Unloading Cotton on the Nile, painting by Frederick Goodall, mid 19th century

Attention to Orientalist paintings often ignores the lesser artists, some of whom provided valuable descriptive renderings of people and scenes. One of these is the Englishman Frederick Goodall (1822-1904), who moved to the Coptic quarter of Cairo in 1858, sharing space with Carl Haag, a drawing master for Queen Victoria. They spent much time in Bedouin camps, as well as busy suqs, where they were often treated with suspicion. After seven months in Egypt, Goodall had produced 130 oil paintings. He returned to Egypt in 1870 to make more paintings, this time with his two sons. They stayed at the house of the Egyptian archaeologist Mariette-Bey, near Sakkara. To blend in with the context Goodall grew a beard and at times dressed in white with a red fez.
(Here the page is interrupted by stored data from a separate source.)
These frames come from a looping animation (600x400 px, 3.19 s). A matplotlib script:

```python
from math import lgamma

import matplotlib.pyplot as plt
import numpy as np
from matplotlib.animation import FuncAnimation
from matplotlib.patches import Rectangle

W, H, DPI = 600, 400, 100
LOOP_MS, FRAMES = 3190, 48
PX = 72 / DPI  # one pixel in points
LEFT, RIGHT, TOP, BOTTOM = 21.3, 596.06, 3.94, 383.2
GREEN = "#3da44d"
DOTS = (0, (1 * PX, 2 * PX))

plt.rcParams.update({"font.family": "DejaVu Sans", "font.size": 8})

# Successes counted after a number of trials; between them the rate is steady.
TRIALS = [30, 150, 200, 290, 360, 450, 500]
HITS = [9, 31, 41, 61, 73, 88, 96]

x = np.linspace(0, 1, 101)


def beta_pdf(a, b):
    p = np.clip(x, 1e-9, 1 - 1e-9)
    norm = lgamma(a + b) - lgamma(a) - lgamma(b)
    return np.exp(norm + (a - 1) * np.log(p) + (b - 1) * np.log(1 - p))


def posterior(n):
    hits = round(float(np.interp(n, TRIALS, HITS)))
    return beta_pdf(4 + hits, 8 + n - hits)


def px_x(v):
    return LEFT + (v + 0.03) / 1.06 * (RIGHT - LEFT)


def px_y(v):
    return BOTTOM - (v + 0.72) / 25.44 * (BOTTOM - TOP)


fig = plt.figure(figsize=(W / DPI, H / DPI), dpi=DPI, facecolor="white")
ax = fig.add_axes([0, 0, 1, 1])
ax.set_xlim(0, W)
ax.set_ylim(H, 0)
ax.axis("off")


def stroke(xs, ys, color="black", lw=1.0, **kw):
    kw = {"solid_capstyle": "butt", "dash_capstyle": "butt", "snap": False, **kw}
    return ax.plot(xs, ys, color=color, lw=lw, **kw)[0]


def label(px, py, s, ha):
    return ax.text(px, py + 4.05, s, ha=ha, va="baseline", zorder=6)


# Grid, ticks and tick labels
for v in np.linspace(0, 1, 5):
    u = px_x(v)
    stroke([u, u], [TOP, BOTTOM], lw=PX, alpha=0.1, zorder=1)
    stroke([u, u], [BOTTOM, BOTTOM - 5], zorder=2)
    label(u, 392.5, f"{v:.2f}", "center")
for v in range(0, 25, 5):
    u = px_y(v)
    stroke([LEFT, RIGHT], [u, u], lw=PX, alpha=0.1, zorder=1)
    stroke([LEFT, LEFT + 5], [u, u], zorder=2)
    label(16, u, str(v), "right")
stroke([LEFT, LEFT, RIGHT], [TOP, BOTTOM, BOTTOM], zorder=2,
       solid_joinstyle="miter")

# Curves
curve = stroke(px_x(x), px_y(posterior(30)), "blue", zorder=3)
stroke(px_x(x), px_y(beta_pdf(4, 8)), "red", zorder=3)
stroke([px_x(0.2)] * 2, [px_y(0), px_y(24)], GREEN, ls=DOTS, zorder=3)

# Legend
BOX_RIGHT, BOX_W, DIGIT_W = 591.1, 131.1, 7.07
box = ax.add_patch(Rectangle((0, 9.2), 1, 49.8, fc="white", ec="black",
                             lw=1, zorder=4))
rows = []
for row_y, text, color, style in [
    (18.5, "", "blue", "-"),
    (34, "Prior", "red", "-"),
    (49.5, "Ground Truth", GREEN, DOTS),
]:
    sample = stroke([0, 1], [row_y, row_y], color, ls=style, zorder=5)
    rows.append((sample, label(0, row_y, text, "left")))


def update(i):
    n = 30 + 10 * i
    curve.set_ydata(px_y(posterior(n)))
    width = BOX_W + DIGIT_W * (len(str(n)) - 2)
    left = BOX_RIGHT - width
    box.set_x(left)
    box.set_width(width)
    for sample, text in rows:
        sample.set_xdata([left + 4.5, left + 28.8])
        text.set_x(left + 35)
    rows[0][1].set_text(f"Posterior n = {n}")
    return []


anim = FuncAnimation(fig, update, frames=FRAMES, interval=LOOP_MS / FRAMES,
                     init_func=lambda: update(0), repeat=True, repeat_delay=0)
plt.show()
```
His work provides a meticulous “ethnographic” view of Egypt at the time.


Cairo Bazaar, 1891


The Palm Grove, 1894